Directions:
Beginning at the line containing "614Q1214 594 1206" in the material below and ending at the line containing "940Q1366 930 1384", return each line exactly and add nothing.

────────────────────

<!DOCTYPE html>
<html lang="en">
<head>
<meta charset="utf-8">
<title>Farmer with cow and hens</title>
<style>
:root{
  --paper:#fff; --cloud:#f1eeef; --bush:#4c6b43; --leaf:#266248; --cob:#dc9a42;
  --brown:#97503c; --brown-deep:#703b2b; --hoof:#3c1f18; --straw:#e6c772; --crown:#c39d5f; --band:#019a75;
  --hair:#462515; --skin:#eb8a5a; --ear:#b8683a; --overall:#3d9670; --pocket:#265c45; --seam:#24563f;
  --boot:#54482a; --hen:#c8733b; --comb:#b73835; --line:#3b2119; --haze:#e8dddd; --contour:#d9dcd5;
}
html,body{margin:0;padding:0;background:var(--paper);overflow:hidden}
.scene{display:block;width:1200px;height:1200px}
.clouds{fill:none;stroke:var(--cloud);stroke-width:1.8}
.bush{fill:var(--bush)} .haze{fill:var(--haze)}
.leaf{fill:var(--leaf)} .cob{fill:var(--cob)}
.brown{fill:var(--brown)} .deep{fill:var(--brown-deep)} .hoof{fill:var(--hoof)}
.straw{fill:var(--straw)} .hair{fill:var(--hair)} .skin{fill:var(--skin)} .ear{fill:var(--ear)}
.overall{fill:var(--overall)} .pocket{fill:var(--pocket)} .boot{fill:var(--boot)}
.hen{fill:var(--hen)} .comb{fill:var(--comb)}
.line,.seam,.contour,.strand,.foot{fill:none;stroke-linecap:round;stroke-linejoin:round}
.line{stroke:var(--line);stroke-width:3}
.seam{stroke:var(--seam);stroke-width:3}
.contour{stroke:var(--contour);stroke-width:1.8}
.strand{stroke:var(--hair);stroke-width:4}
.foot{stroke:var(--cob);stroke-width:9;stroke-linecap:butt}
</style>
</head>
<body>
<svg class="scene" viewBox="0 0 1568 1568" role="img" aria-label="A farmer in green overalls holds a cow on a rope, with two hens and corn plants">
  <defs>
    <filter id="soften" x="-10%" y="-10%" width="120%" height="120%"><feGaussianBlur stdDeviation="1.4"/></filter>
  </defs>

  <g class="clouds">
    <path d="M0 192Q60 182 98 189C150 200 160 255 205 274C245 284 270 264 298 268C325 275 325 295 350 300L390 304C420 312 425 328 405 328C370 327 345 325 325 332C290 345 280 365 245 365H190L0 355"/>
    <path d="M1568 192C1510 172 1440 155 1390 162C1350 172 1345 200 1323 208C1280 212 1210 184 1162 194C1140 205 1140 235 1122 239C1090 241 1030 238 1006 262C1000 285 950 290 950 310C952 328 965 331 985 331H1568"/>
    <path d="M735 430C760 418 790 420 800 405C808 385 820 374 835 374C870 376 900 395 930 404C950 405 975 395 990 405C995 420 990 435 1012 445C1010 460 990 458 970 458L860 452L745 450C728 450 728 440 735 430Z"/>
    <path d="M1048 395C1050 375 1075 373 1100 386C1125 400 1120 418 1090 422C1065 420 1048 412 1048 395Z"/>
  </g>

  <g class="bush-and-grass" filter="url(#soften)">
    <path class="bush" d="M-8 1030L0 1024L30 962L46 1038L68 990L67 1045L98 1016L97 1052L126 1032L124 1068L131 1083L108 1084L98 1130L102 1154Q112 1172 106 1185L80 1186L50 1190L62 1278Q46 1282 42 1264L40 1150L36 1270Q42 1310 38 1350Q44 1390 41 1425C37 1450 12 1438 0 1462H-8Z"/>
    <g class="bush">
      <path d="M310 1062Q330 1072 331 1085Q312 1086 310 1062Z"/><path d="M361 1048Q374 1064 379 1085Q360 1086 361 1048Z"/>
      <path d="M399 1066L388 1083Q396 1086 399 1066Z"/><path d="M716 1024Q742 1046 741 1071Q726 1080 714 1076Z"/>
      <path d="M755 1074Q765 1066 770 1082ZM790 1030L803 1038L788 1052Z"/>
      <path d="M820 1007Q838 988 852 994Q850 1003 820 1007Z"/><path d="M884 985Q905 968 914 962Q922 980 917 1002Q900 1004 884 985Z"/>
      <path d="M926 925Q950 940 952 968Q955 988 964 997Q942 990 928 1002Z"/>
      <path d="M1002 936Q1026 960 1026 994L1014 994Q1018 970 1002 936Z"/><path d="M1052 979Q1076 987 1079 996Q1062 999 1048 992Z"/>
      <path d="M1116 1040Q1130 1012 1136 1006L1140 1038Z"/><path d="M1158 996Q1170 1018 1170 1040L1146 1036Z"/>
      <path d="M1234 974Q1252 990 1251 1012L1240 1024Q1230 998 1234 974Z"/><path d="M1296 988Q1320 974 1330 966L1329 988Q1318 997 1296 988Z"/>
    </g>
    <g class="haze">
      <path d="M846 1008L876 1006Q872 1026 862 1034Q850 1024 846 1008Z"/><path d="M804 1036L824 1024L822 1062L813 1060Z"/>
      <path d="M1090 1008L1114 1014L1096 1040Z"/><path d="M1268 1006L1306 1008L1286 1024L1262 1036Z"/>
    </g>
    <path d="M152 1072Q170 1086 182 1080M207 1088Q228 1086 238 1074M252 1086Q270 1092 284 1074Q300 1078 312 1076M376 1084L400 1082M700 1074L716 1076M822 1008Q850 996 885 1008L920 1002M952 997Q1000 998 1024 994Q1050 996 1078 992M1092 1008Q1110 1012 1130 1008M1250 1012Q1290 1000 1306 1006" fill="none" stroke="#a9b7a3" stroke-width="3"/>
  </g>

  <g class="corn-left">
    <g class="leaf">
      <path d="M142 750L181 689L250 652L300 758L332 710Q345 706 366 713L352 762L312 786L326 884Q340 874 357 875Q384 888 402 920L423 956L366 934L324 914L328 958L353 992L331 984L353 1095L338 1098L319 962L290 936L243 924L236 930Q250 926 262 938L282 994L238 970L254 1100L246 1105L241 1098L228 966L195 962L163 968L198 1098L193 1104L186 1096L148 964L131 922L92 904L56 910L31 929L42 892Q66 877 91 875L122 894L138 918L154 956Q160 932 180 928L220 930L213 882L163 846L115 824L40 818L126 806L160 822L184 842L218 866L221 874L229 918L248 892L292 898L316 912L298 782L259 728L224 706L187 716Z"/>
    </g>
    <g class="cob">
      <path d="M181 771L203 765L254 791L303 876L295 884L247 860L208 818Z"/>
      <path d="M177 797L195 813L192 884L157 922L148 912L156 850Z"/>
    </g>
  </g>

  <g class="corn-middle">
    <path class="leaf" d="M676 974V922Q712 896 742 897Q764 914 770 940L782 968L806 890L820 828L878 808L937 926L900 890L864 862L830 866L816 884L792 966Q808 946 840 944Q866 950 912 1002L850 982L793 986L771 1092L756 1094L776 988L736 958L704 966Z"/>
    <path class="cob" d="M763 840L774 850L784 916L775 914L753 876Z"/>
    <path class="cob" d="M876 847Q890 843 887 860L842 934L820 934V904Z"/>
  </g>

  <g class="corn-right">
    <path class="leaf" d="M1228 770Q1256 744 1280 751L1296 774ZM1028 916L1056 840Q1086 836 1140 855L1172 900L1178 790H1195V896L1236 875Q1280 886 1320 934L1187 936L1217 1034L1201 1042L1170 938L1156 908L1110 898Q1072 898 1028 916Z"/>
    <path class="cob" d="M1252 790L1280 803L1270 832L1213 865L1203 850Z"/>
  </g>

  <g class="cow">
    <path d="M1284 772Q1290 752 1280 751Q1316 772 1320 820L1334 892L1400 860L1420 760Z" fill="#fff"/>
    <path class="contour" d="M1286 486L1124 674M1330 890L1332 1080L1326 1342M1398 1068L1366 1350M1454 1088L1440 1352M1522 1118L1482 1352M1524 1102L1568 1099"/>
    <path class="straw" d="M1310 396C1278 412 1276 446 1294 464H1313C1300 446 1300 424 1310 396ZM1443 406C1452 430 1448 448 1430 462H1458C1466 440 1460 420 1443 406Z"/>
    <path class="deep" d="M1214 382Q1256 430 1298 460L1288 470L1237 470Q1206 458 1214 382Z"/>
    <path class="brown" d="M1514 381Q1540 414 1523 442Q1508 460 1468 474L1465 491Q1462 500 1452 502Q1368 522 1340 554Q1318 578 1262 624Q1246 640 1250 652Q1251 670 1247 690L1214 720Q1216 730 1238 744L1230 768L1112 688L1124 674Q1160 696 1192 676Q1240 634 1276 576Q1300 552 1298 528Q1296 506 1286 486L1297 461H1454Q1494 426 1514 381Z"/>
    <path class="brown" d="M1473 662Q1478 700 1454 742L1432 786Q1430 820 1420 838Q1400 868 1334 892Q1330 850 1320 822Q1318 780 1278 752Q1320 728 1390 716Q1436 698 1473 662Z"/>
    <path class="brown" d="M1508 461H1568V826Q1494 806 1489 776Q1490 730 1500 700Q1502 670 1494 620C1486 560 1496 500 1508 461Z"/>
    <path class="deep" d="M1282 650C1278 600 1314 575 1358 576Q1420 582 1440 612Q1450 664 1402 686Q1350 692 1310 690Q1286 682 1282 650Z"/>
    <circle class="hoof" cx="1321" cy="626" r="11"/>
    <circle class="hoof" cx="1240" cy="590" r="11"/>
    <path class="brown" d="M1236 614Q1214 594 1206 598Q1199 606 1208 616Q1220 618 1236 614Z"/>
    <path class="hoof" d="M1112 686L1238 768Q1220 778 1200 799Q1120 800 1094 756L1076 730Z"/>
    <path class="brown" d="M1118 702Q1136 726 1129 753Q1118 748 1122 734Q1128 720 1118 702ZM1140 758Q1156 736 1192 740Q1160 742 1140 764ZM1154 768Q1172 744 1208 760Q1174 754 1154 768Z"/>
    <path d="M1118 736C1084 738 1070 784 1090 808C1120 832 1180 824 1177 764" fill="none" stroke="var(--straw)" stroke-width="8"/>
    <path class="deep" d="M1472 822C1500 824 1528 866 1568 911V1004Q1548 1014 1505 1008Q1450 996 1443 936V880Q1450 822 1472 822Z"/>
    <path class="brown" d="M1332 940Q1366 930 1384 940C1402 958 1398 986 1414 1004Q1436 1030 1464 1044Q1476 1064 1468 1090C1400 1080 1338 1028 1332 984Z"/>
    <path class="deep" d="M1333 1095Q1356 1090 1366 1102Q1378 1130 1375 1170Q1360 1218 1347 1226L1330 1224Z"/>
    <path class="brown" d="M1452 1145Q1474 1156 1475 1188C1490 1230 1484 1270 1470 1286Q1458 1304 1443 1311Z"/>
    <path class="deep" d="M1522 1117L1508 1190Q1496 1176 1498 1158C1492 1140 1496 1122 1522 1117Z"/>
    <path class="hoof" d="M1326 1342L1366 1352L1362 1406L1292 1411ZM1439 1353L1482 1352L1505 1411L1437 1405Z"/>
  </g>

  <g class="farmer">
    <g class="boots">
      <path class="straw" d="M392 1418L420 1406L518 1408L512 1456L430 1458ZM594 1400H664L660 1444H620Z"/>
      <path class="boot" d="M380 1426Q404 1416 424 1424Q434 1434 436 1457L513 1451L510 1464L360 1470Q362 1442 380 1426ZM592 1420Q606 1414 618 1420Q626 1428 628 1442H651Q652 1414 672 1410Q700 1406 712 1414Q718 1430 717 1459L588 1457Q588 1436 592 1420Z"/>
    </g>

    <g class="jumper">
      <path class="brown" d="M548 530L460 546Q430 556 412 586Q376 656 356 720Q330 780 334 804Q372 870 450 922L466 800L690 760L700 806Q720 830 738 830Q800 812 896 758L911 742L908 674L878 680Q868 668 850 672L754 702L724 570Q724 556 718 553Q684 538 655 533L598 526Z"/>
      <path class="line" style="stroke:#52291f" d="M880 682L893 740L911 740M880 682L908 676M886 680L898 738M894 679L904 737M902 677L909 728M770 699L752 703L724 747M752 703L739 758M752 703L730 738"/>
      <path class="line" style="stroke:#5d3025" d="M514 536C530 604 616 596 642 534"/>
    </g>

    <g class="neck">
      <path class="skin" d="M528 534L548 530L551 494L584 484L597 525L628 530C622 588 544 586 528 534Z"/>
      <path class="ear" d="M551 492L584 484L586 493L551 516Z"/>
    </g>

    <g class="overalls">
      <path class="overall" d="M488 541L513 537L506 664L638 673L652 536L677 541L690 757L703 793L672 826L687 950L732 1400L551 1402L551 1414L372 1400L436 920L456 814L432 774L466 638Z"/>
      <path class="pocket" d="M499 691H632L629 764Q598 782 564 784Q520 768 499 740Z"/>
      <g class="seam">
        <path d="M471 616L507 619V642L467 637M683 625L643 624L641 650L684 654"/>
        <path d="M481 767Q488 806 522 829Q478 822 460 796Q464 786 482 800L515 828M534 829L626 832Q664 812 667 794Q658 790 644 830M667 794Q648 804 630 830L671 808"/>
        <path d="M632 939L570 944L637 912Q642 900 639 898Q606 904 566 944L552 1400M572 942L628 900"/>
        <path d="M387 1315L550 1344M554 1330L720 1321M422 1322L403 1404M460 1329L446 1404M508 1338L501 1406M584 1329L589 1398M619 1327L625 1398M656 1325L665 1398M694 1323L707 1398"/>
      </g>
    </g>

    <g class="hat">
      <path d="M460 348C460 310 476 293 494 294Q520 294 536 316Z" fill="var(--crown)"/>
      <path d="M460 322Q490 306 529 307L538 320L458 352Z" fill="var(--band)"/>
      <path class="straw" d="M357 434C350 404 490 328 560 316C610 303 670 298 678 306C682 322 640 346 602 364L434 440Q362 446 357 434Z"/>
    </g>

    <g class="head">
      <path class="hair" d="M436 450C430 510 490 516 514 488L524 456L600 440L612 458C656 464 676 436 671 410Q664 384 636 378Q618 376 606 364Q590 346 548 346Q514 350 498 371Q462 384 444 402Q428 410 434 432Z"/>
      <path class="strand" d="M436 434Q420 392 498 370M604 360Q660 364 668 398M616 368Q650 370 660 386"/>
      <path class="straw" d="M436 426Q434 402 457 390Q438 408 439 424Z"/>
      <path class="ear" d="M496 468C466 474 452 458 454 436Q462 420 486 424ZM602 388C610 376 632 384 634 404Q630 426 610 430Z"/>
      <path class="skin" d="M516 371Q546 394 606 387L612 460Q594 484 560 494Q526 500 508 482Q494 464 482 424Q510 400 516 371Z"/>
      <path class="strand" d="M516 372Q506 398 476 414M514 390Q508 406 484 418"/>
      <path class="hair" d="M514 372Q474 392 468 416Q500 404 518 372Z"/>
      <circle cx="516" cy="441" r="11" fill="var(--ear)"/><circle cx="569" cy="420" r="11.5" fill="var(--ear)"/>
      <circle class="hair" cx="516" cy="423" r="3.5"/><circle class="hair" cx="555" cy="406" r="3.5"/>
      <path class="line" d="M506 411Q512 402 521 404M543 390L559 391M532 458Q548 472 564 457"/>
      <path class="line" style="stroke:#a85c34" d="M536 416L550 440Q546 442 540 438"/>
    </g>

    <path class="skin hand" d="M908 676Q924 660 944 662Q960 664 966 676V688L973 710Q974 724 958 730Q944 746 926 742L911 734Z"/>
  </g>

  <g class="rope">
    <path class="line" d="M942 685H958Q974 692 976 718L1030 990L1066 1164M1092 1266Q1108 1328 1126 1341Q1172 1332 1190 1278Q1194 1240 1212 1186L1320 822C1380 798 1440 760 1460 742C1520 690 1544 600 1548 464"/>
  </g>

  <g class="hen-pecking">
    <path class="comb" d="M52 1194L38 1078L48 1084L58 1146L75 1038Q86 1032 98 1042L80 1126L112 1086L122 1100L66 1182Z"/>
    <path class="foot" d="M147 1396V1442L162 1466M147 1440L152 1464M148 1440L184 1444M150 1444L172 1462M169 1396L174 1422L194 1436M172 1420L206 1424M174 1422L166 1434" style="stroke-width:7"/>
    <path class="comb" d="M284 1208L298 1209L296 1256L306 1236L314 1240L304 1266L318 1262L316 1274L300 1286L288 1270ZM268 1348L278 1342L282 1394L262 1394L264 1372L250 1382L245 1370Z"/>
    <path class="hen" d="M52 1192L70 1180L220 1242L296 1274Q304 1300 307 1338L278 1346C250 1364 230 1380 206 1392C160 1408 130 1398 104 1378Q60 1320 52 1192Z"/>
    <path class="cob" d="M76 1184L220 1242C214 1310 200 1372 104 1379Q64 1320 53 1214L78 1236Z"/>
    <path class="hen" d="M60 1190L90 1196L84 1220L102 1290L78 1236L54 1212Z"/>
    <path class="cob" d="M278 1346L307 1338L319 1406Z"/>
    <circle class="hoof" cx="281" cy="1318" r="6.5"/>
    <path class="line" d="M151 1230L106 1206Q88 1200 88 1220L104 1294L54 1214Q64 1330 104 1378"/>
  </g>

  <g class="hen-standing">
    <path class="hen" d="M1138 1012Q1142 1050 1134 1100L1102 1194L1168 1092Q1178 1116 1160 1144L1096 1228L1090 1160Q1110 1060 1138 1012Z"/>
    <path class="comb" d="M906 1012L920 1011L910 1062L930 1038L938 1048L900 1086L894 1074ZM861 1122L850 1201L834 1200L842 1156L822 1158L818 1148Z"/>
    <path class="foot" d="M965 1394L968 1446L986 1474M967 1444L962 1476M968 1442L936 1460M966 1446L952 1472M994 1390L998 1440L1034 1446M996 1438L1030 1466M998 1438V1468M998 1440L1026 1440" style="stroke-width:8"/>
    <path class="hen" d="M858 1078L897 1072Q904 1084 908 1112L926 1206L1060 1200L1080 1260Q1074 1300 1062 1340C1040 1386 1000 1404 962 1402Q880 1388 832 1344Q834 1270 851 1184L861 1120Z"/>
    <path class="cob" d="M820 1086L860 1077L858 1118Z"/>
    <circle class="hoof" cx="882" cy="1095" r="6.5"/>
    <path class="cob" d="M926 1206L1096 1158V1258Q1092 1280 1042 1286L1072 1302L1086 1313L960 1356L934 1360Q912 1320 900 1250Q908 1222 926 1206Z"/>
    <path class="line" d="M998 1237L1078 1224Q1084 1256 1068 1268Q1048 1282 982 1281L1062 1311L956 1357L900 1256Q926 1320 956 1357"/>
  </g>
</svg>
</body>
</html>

────────────────────

Answer to the problem:
    <path class="brown" d="M1236 614Q1214 594 1206 598Q1199 606 1208 616Q1220 618 1236 614Z"/>
    <path class="hoof" d="M1112 686L1238 768Q1220 778 1200 799Q1120 800 1094 756L1076 730Z"/>
    <path class="brown" d="M1118 702Q1136 726 1129 753Q1118 748 1122 734Q1128 720 1118 702ZM1140 758Q1156 736 1192 740Q1160 742 1140 764ZM1154 768Q1172 744 1208 760Q1174 754 1154 768Z"/>
    <path d="M1118 736C1084 738 1070 784 1090 808C1120 832 1180 824 1177 764" fill="none" stroke="var(--straw)" stroke-width="8"/>
    <path class="deep" d="M1472 822C1500 824 1528 866 1568 911V1004Q1548 1014 1505 1008Q1450 996 1443 936V880Q1450 822 1472 822Z"/>
    <path class="brown" d="M1332 940Q1366 930 1384 940C1402 958 1398 986 1414 1004Q1436 1030 1464 1044Q1476 1064 1468 1090C1400 1080 1338 1028 1332 984Z"/>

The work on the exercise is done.